The term “Zero Net Energy” (ZNE) is new to many. Generally, it applies to homes which produce all (or more!) of the energy that they consume on an annual basis. Consider that residential energy usage accounts for approximately 21% of our nation’s energy use. ZNE construction yields incredible benefits to personal finances, enhances local and national economies and protects our environment.
So what does a ZNE home look like? You can’t tell from a drive-by these days. The only clues might be solar hot water or photovoltaic modules on the roof. Here is a quick list of typical components of ZNE homes in the New England region:
- Southern orientation to take advantage of passive solar heating – this alone can reduce energy consumption by over 30%.
- Super-insulated shell or envelope of the home – here is an easy one to remember: 20-40-60! R20 foundation walls, R40 exterior walls, R60 roof or ceiling. This is beyond current building code requirements. With this formula, the home will lose very little heat.
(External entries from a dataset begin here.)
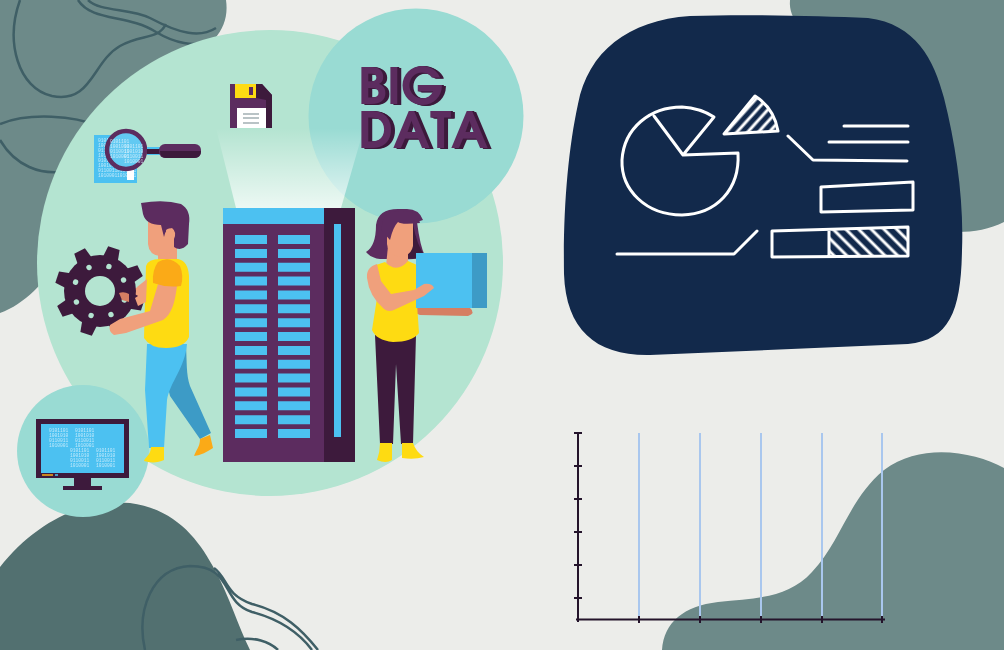
<!DOCTYPE html>
<html lang="en">
<head>
<meta charset="utf-8">
<title>Big Data</title>
<style>
:root{--paper:#ecedea;--sage:#6d8a89;--pine:#527070;--vine:#3f5f66;--mint:#b4e4d1;--aqua:#99dbd3;--navy:#12294b;--plum:#5c2c5f;--night:#3d1a3c;--sky:#4cc1f1;--sea:#3d9bc6;--sun:#fedb12;--amber:#fbaa17;--skin:#f0a07c;--tan:#d67f63;--grid:#a9c7ee;--axis:#24142b}
html,body{margin:0;overflow:hidden;background:var(--paper)}
.poster{position:relative;width:1004px;height:650px;overflow:hidden;background:var(--paper)}
.poster svg{position:absolute;left:0;top:0;display:block}
.sage{fill:var(--sage)}.pine{fill:var(--pine)}.mint{fill:var(--mint)}.aqua{fill:var(--aqua)}.navy{fill:var(--navy)}
.plum{fill:var(--plum)}.night{fill:var(--night)}.sky{fill:var(--sky)}.sea{fill:var(--sea)}.sun{fill:var(--sun)}
.amber{fill:var(--amber)}.skin{fill:var(--skin)}.tan{fill:var(--tan)}.white{fill:#fff}
.vine{fill:none;stroke:var(--vine);stroke-width:2.5}
.chalk{fill:none;stroke:#fff;stroke-width:3;stroke-linecap:round;stroke-linejoin:round}
.digits{font:4.6px "Liberation Mono",monospace;fill:#d5f0fc}
.title{font:bold 50px "TeX Gyre Adventor",sans-serif;font-kerning:none}
.axis{fill:none;stroke:var(--axis);stroke-width:2}
.grid{fill:none;stroke:var(--grid);stroke-width:2}
</style>
</head>
<body>
<main class="poster">
<svg class="backdrop" width="1004" height="650" viewBox="0 0 1004 650" aria-hidden="true">
  <path class="sage" d="M0 0H226C230 28 213 48 180 62C130 84 118 105 106 150C98 185 84 220 60 258C45 282 25 304 0 313Z"/>
  <path class="vine" d="M20 0C5 42 18 88 52 96C92 104 92 62 120 46C142 34 158 40 166 24M78 0C92 22 128 14 156 32C176 44 194 46 206 42M88 0C100 12 130 8 150 18C180 34 200 38 216 28M0 124C30 112 75 116 98 126M0 140C14 164 40 178 72 170"/>
  <path class="sage" d="M790 0H1004V222C990 229 974 232 958 232L900 110C860 60 786 40 790 0Z"/>
  <path class="sage" d="M662 650C664 622 684 606 718 602C758 598 788 598 812 572C842 540 848 500 884 470C922 442 974 452 1004 468V650Z"/>
  <path class="pine" d="M0 567C34 524 82 498 130 503C176 509 199 540 215 570C230 598 238 626 250 650H0Z"/>
  <path class="vine" d="M145 650C136 610 152 568 190 566C234 566 220 602 252 612C282 620 300 634 312 650M214 568C228 578 224 594 252 604C284 612 302 630 318 650M236 640C254 636 270 642 278 650"/>
</svg>

<svg class="big-data" width="1004" height="650" viewBox="0 0 1004 650" role="img" aria-label="Two people working with data around a server tower">
  <defs>
    <linearGradient id="glow" x1="0" y1="1" x2="0" y2="0"><stop offset="0" stop-color="#fff" stop-opacity=".75"/><stop offset="1" stop-color="#fff" stop-opacity="0"/></linearGradient>
    <g id="title"><text class="title" x="358" y="104">BIG</text><text class="title" x="358" y="148">DATA</text></g>
    <g id="binary" class="digits"><text y="4">0101101</text><text y="9">1001010</text><text y="14">0110011</text><text y="19">1010001</text></g>
    <g id="slots"><path class="sky" d="M235 235h32v9h-32zM278 235h32v9h-32z"/></g>
    <g id="slots-five"><use href="#slots"/><use href="#slots" y="13.9"/><use href="#slots" y="27.7"/><use href="#slots" y="41.6"/><use href="#slots" y="55.4"/></g>
    <path id="tooth" class="night" d="M-8 -32L-6 -45H6L8 -32Z"/>
    <circle id="bolt" class="mint" cy="-26" r="2.7"/>
  </defs>
  <circle class="mint" cx="270" cy="263" r="233"/>
  <circle class="aqua" cx="416" cy="116" r="107.500"/>
  <circle class="aqua" cx="83" cy="451" r="66"/>
  <path class="beam" fill="url(#glow)" d="M236 208L216 128H364L341 208Z"/>

  <g class="headline">
    <g class="night" aria-hidden="true"><use href="#title" x="4" y="1"/><use href="#title" x="3" y="1"/><use href="#title" x="2"/><use href="#title" x="1"/></g>
    <use class="plum" href="#title"/>
  </g>

  <g class="floppy-disk">
    <path class="plum" d="M230 84H262L272 95V128H230Z"/>
    <path class="night" d="M256 84H262L272 95V128H266V100L256 98Z"/>
    <path class="sun" d="M235 84H256V98H235Z"/>
    <path class="plum" d="M249 87h4v8h-4z"/>
    <path class="white" d="M237 108H266V128H237Z"/>
    <path stroke="#b9c3c6" stroke-width="2" d="M243 114H259M243 118H259M243 123H259"/>
  </g>

  <g class="search-sheet">
    <path class="sky" d="M94 135H137V183H94Z"/>
    <use href="#binary" x="98" y="138"/><use href="#binary" x="98" y="158"/><use href="#binary" x="117" y="158"/>
    <path class="white" d="M127 170h7v10h-7z"/>
    <circle cx="126" cy="150" r="19" fill="#62c9f2" stroke="#5c2c5f" stroke-width="4.500"/>
    <use href="#binary" x="110" y="139"/><use href="#binary" x="124" y="144"/>
    <path class="sky" d="M147 147H166V155H147Z"/>
    <path class="night" d="M147 149H161V154H147Z"/>
    <rect class="plum" x="159" y="144" width="42" height="14" rx="6"/>
    <path class="night" d="M160 151H201Q201 158 194 158H166Q160 158 160 151Z"/>
  </g>

  <g class="server">
    <path class="plum" d="M223 208H324V462H223Z"/>
    <path class="night" d="M324 208H355V462H324Z"/>
    <path class="sky" d="M223 208H324V224H223ZM334 224H341V437H334Z"/>
    <use href="#slots-five"/><use href="#slots-five" y="69.300"/><use href="#slots-five" y="138.600"/>
  </g>

  <g class="man">
    <path class="sea" d="M158 346H186C187 362 186 374 190 386L211 433L200 439L170 396Z"/>
    <path class="sky" d="M147 344H187C185 368 170 382 167 400L164 448H149L145 390Z"/>
    <path class="amber" d="M200 439L210 435L213 448C207 452 201 455 194 456C196 450 200 447 200 439Z"/>
    <path class="sun" d="M151 447H164V460C158 463 150 463 144 461C145 457 151 455 151 447Z"/>
    <path class="skin" d="M158 240H177V264H158Z"/>
    <path class="sun" d="M146 266Q148 259 160 259H178Q188 261 189 276V337Q184 348 166 348Q150 348 144 338L145 300Z"/>
    <path class="skin" d="M146 285L128 290Q117 290 119 300Q124 306 146 301Z"/>
    <g class="gear" transform="translate(100 291)">
      <circle class="night" r="36"/>
      <use href="#tooth" transform="rotate(18)"/><use href="#tooth" transform="rotate(63)"/><use href="#tooth" transform="rotate(108)"/><use href="#tooth" transform="rotate(153)"/><use href="#tooth" transform="rotate(198)"/><use href="#tooth" transform="rotate(243)"/><use href="#tooth" transform="rotate(288)"/><use href="#tooth" transform="rotate(333)"/>
      <circle class="mint" r="15"/>
      <use href="#bolt" transform="rotate(20)"/><use href="#bolt" transform="rotate(65)"/><use href="#bolt" transform="rotate(110)"/><use href="#bolt" transform="rotate(155)"/><use href="#bolt" transform="rotate(200)"/><use href="#bolt" transform="rotate(245)"/><use href="#bolt" transform="rotate(290)"/><use href="#bolt" transform="rotate(335)"/>
    </g>
    <path class="skin" d="M147 279L137 287L141 294L135 298L138 306L146 302Z"/>
    <path class="tan" d="M119 293q5-2 10 1v8l-7-2z"/>
    <path class="skin" d="M158 284L177 286C175 302 172 314 163 320L126 333L114 335Q108 331 110 325L120 319L150 311Z"/>
    <path class="amber" d="M158 262Q170 255 180 266Q184 276 181 286Q167 288 153 283Q152 270 158 262Z"/>
    <path class="skin" d="M148 220H177V244Q174 256 160 256Q149 255 148 244Z"/>
    <path class="plum" d="M141 203Q164 199 181 204Q191 210 189 224L188 244Q181 252 174 247V239Q177 232 172 228Q165 229 164 237L161 225Q146 225 143 214Z"/>
    <path class="skin" d="M166 230q6-4 7 3q0 6-6 7z"/>
  </g>

  <g class="woman">
    <path class="plum" d="M376 225Q378 209 398 209H407Q419 209 423 220L417 222Q420 246 425 256Q416 260 405 259H380Q371 258 366 252Q376 246 376 225Z"/>
    <path class="night" d="M413 224Q417 246 425 256Q416 260 405 258Z"/>
    <path class="tan" d="M412 304L470 308Q476 313 468 316L420 315L410 311Z"/>
    <path class="night" d="M375 335H416L413 444H401L396 364L393 444H380Z"/>
    <path class="sun" d="M380 443H392V460Q386 464 377 460Q380 452 380 443ZM402 443H413Q416 452 424 457Q414 460 402 458Z"/>
    <path class="skin" d="M388 246H408V266L398 274L386 266Z"/>
    <path class="sun" d="M376 265L385 262Q397 274 408 261L417 265V304L419 333Q412 342 393 342Q376 340 372 330L377 298Z"/>
    <path class="sky" d="M416 253H473V308H416Z"/>
    <path class="sea" d="M472 253H487V308H472Z"/>
    <path class="skin" d="M377 264Q366 267 367 278Q369 296 384 309Q389 313 396 309L424 296L434 288Q432 283 424 284L414 290L391 294L381 281Z"/>
    <path class="skin" d="M387 222H413V246Q411 256 400 257Q388 255 387 244Z"/>
    <path class="plum" d="M382 231Q380 211 400 211Q417 210 420 223Q401 225 398 222Q393 227 390 240Z"/>
  </g>

  <g class="monitor">
    <path class="night" d="M36 419H129V478H36ZM74 478H91V486H102V490H63V486H74Z"/>
    <path class="sky" d="M41 424H124V473H41Z"/>
    <path stroke="#fbaa17" stroke-width="1.500" d="M42 475H53"/><path stroke="#4cc1f1" stroke-width="1.500" d="M55 475H58"/>
    <use href="#binary" x="49" y="428"/><use href="#binary" x="75" y="428"/><use href="#binary" x="70" y="448"/><use href="#binary" x="96" y="448"/>
  </g>
</svg>

<svg class="infographic" width="1004" height="650" viewBox="0 0 1004 650" role="img" aria-label="Pie chart with callout lines and bars">
  <defs>
    <pattern id="hatch" width="9" height="9" patternUnits="userSpaceOnUse" patternTransform="rotate(-45)"><path stroke="#fff" stroke-width="3" d="M4 0V9"/></pattern>
    <pattern id="hatch-wedge" width="8" height="8" patternUnits="userSpaceOnUse" patternTransform="rotate(42)"><path stroke="#fff" stroke-width="3" d="M4 0V8"/></pattern>
  </defs>
  <path class="navy" d="M690 16C750 14 820 16 868 18C916 24 934 60 944 98C956 146 964 200 962 250C961 310 950 340 908 344L650 355C596 356 566 330 564 274C563 210 568 150 578 104C588 52 628 20 690 16Z"/>
  <path class="chalk" d="M714 117L683 155L738 153C740 190 716 214 682 215C646 215 621 190 622 160C624 128 650 107 682 107Q700 108 714 117ZM683 155L654 116"/>
  <path class="chalk" style="fill:url(#hatch-wedge)" d="M755 96Q774 108 778 131L724 134Z"/>
  <path class="chalk" d="M844 126H908M829 142H908M788 136L813 160L907 161M617 254H734L757 231"/>
  <path class="chalk" d="M821 187L913 182V210L821 212Z"/>
  <path fill="url(#hatch)" d="M829 230L908 227V256H829Z"/>
  <path class="chalk" d="M772 231L908 227V256L772 257ZM829 230V256"/>
</svg>

<svg class="empty-chart" width="1004" height="650" viewBox="0 0 1004 650" role="img" aria-label="Empty chart with axes and vertical grid lines">
  <path class="grid" d="M639 433V617M700 433V617M761 433V617M822 433V617M882 433V617"/>
  <path class="axis" d="M578 432V622M576 619.500H885M574 433H582M574 466H582M574 499H582M574 532H582M574 565H582M574 598H582M639 616V623M700 616V623M761 616V623M822 616V623M882 616V623"/>
</svg>
</main>
</body>
</html>
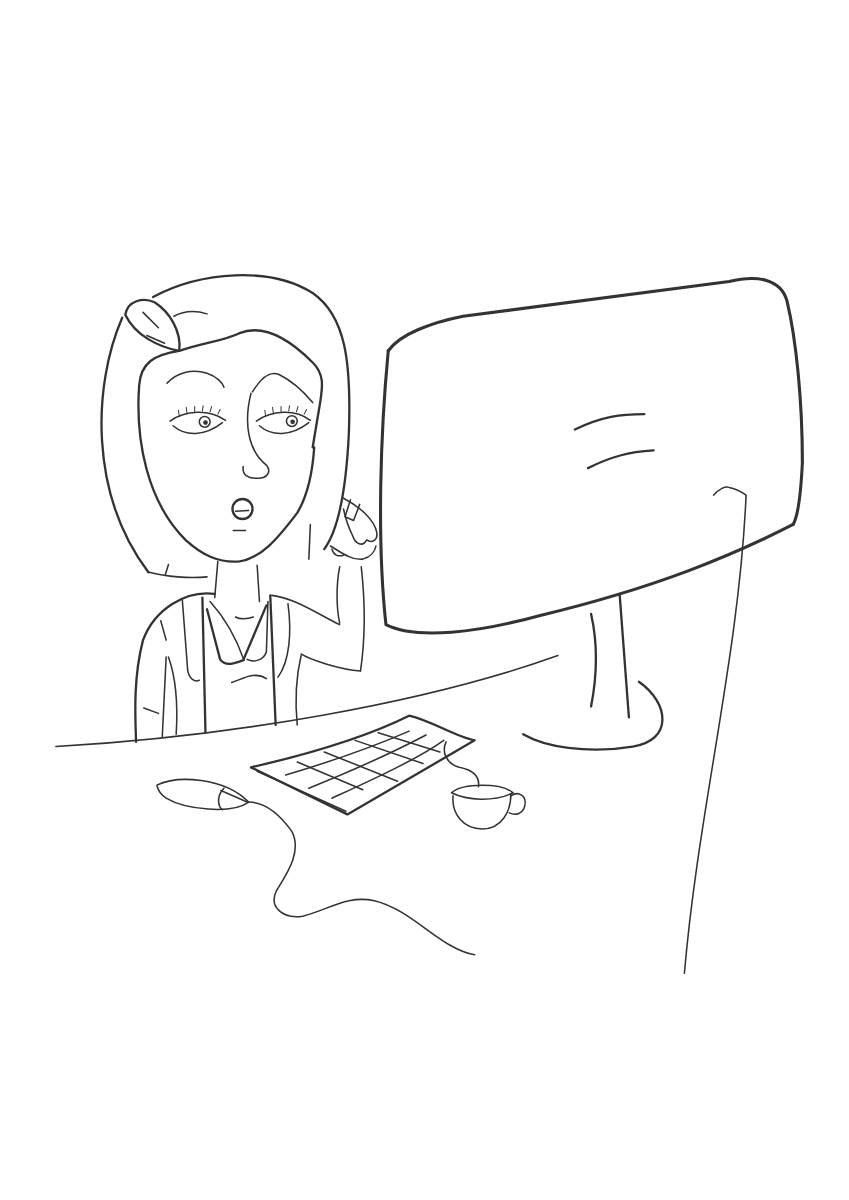
<!DOCTYPE html>
<html lang="en">
<head>
<meta charset="utf-8">
<title>Desk Moment</title>
<style>
  :root {
    --paper: #ffffff;
    --ink: #333333;
  }
  html, body {
    margin: 0;
    padding: 0;
    width: 849px;
    height: 1200px;
    overflow: hidden;
    background: var(--paper);
  }
  .artboard {
    display: block;
    width: 849px;
    height: 1200px;
  }
  .line {
    fill: none;
    stroke: var(--ink);
    stroke-linecap: round;
    stroke-linejoin: round;
  }
  .bold { stroke-width: 4; }
  .mid { stroke-width: 3; }
  .thin { stroke-width: 2; }
  .hair { stroke-width: 1.3; }
  .dot { fill: var(--ink); }
</style>
</head>
<body>
<svg class="artboard" viewBox="0 0 1100 1556" preserveAspectRatio="xMidYMid meet" role="img" aria-label="Line drawing of a woman at a desk talking on the phone while looking at a computer monitor">
  <rect width="1100" height="1556" fill="var(--paper)"/>

  <g id="woman">
    <g id="hair">
      <path class="line mid" d="M158,412 C120,500 115,640 192,742"/>
      <path class="line mid" d="M198,385 C260,352 350,345 405,380 C448,410 455,470 452,560 C449,625 440,685 420,712"/>
      <path class="line thin" d="M193,742 C215,748 245,750 268,748"/>
      <path class="line thin" d="M214,745 L218,732"/>
      <path class="line thin" d="M400,725 L402,680"/>
      <path class="line thin" d="M225,410 C240,402 255,403 268,407"/>
    </g>

    <g id="hair-clip">
      <path class="line mid" d="M162,408 C165,390 185,385 200,392 C220,405 235,430 232,455 C205,450 175,435 162,408 Z"/>
      <path class="line thin" d="M185,405 L205,425"/>
      <path class="line thin" d="M190,435 L213,445"/>
    </g>

    <g id="face">
      <path class="line mid" d="M232,455 C260,445 290,442 310,432 C345,418 380,445 405,470 C420,485 418,500 415,520 L405,580"/>
      <path class="line mid" d="M232,455 C200,460 182,470 180,500 C175,570 190,650 240,700 C262,720 283,730 310,728 C338,724 360,698 385,665 C400,640 405,610 407,580"/>
      <path class="line thin" d="M327,508 C338,490 350,480 362,486 C380,495 395,510 405,522"/>
      <path class="line thin" d="M216,497 C230,482 250,478 268,484 C280,488 288,496 290,502"/>
      <path class="line thin" d="M325,510 C315,550 322,585 345,603 C352,612 346,620 334,620 C322,621 313,616 315,605"/>

      <g id="eye-left">
        <path class="line thin" d="M220,546 C240,532 270,530 292,545"/>
        <path class="line thin" d="M224,552 C240,566 265,566 288,548"/>
        <circle class="line thin" cx="265" cy="547" r="7"/>
        <circle class="dot" cx="266" cy="548" r="3"/>
        <path class="line hair" d="M232,540 L231,532 M242,536 L241,528 M252,534 L252,527 M262,533 L263,526 M272,534 L274,527 M282,537 L285,531"/>
      </g>
      <g id="eye-right">
        <path class="line thin" d="M332,546 C352,532 382,530 402,545"/>
        <path class="line thin" d="M336,552 C352,566 377,566 400,548"/>
        <circle class="line thin" cx="378" cy="546" r="7"/>
        <circle class="dot" cx="379" cy="547" r="3"/>
        <path class="line hair" d="M344,540 L343,532 M354,536 L353,528 M364,534 L364,527 M374,533 L375,526 M384,534 L386,527 M394,537 L397,531"/>
      </g>

      <circle class="line mid" cx="314" cy="660" r="13"/>
      <path class="line thin" d="M305,663 L322,662"/>
      <path class="line thin" d="M302,688 L318,688"/>
    </g>

    <g id="body">
      <path class="line thin" d="M282,728 L278,775"/>
      <path class="line thin" d="M333,733 L336,780"/>
      <path class="line mid" d="M278,770 C240,765 200,790 185,830 C172,880 175,930 176,962"/>
      <path class="line thin" d="M236,778 L243,870 C245,880 252,885 258,882"/>
      <path class="line mid" d="M262,775 L266,950"/>
      <path class="line mid" d="M268,790 L285,855 C292,865 305,860 315,856 L345,785"/>
      <path class="line thin" d="M272,780 C290,800 305,825 316,856"/>
      <path class="line thin" d="M320,855 C330,860 342,855 345,845 L347,780"/>
      <path class="line thin" d="M305,800 C310,803 320,803 328,800"/>
      <path class="line thin" d="M300,885 C315,880 330,870 345,880"/>
      <path class="line mid" d="M350,772 L357,940"/>
      <path class="line thin" d="M352,772 C380,775 410,795 440,810"/>
      <path class="line thin" d="M373,783 C378,820 375,858 360,878"/>
      <path class="line thin" d="M390,848 C400,855 440,868 467,870"/>
      <path class="line thin" d="M390,850 C383,880 382,910 385,940"/>
      <path class="line thin" d="M208,805 L215,830"/>
      <path class="line thin" d="M215,852 L210,955"/>
      <path class="line thin" d="M218,852 C228,880 230,920 228,952"/>
      <path class="line thin" d="M186,918 L205,925"/>
    </g>

    <g id="hand-with-phone">
      <path class="line thin" d="M445,646 C468,658 485,675 488,690 C490,700 482,705 475,700 C470,710 460,705 457,695 C452,685 447,670 445,660"/>
      <path class="line thin" d="M454,648 L447,670 L458,675 L466,654"/>
      <path class="line thin" d="M428,708 C440,715 455,727 470,725 C480,722 486,715 487,708"/>
      <path class="line thin" d="M430,712 C432,720 438,722 445,720"/>
      <path class="line thin" d="M440,735 C435,760 436,790 440,808"/>
      <path class="line thin" d="M468,735 C473,780 473,830 467,870"/>
    </g>
  </g>

  <g id="desk">
    <path class="line thin" d="M72,968 C300,955 550,912 723,850"/>
    <path class="line thin" d="M925,642 C932,634 940,630 945,632 C952,633 960,637 967,642 C958,850 905,1050 887,1262"/>
  </g>

  <g id="monitor">
    <path class="line bold" d="M503,455 C518,433 560,418 600,410 L945,365 C982,356 1012,362 1020,390 C1032,440 1040,520 1040,600 C1038,640 1034,670 1028,680"/>
    <path class="line bold" d="M503,455 C493,560 488,700 500,810 C540,830 620,820 700,798 C850,762 950,720 1028,680"/>
    <path class="line mid" d="M745,557 C780,540 805,537 835,537"/>
    <path class="line mid" d="M762,607 C792,592 815,586 847,584"/>
    <g id="monitor-stand">
      <path class="line mid" d="M803,770 L815,930"/>
      <path class="line mid" d="M766,796 C776,840 773,880 766,916"/>
      <path class="line mid" d="M828,884 C868,912 872,960 820,968 C760,978 705,968 678,952"/>
    </g>
  </g>

  <g id="keyboard">
    <path class="line mid" d="M325,995 C390,980 470,958 530,928 C560,935 590,955 615,960 L450,1056 Z"/>
    <path class="line thin" d="M333,1000 L448,1052"/>
    <path class="line thin" d="M370,1005 C420,990 480,970 530,948"/>
    <path class="line thin" d="M400,1022 C450,1002 510,975 552,953"/>
    <path class="line thin" d="M430,1035 C480,1012 540,985 575,960"/>
    <path class="line thin" d="M385,988 L470,1024"/>
    <path class="line thin" d="M420,975 L515,1013"/>
    <path class="line thin" d="M460,960 L548,990"/>
    <path class="line thin" d="M490,950 L570,975"/>
  </g>

  <g id="mouse">
    <path class="line thin" d="M203,1018 C230,1005 290,1008 322,1040 C300,1056 240,1050 215,1035 C208,1030 204,1024 203,1018 Z"/>
    <path class="line thin" d="M290,1022 C280,1032 282,1045 288,1050"/>
    <path class="line thin" d="M286,1025 L320,1040"/>
    <path class="line thin" d="M322,1040 C345,1040 365,1060 378,1078 C392,1105 370,1135 358,1155 C348,1175 365,1192 392,1188 C425,1180 450,1160 485,1168 C535,1180 570,1230 615,1238"/>
  </g>

  <g id="coffee-cup">
    <path class="line thin" d="M585,1028 C600,1015 650,1015 665,1028 C640,1040 605,1038 585,1028 Z"/>
    <path class="line thin" d="M587,1032 C585,1055 600,1075 625,1075 C650,1075 662,1052 662,1030"/>
    <path class="line thin" d="M662,1032 C672,1025 683,1032 680,1045 C678,1055 668,1058 660,1054"/>
    <path class="line thin" d="M578,962 C572,975 578,990 595,995 C610,998 622,1005 620,1020"/>
  </g>
</svg>
</body>
</html>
- Windows – instead of the R2 insulated glass of the 1970’s, new high performance units can get close to R10.
- Ventilation – since these homes are built tight with little air infiltration, mechanical ventilation is necessary to bring in a controlled fresh air source. In this region, we use Heat Recovery Ventilation units (HRVs) which run on very little electricity. The new mantra: “when you insulate, you ventilate.”
- Size – typically ZNE homes are smaller with less surface area and with more efficient floor plans. Less space to heat allows heating devices to be downsized accordingly.
- Heating – no fossil fuels! Say goodbye to oil & propane tanks! Enter the highly efficient electric heat pump for home heating. These small devices can heat and also cool. Some homes may retain propane for cooking and back-up wood or pellet stoves for heating.
- Power plant – a ZNE home has its own! Solar photovoltaics (PV) produce electricity on the roof and power the lights, appliances and heating/cooling devices.
- Grid tied – no storage batteries needed! Now, with effective net metering rules, these homes can essentially store or bank their excess electricity on the utility grid. Then, at night or on days of little sunlight, they may draw upon the grid as the make-up source.
- Domestic hot water – highly efficient heat pump hot water tanks take advantage of the PV electricity that is being generated on the roof top.
- Lighting and appliances – LEDs and compact fluorescents provide most home lighting. Depending on personal preferences, some folks enjoy the benefits of energy efficient inductive stove top ranges. With this, the propane delivery truck can disappear!
And lastly, the final mechanism is the Zero Net Energy occupant. Without good conservation habits, it is very easy to waste energy in any home. In a nutshell, this is a super insulated electric home with its own environmentally friendly power plant. Now, can you imagine yourself living in such a home? Our planet would certainly appreciate it!
Doug Walker is an energy auditor, home performance contractor and Board member of the Monadnock Sustainability Network whose mission is to promote credible, sustainable/“green” practices in the region.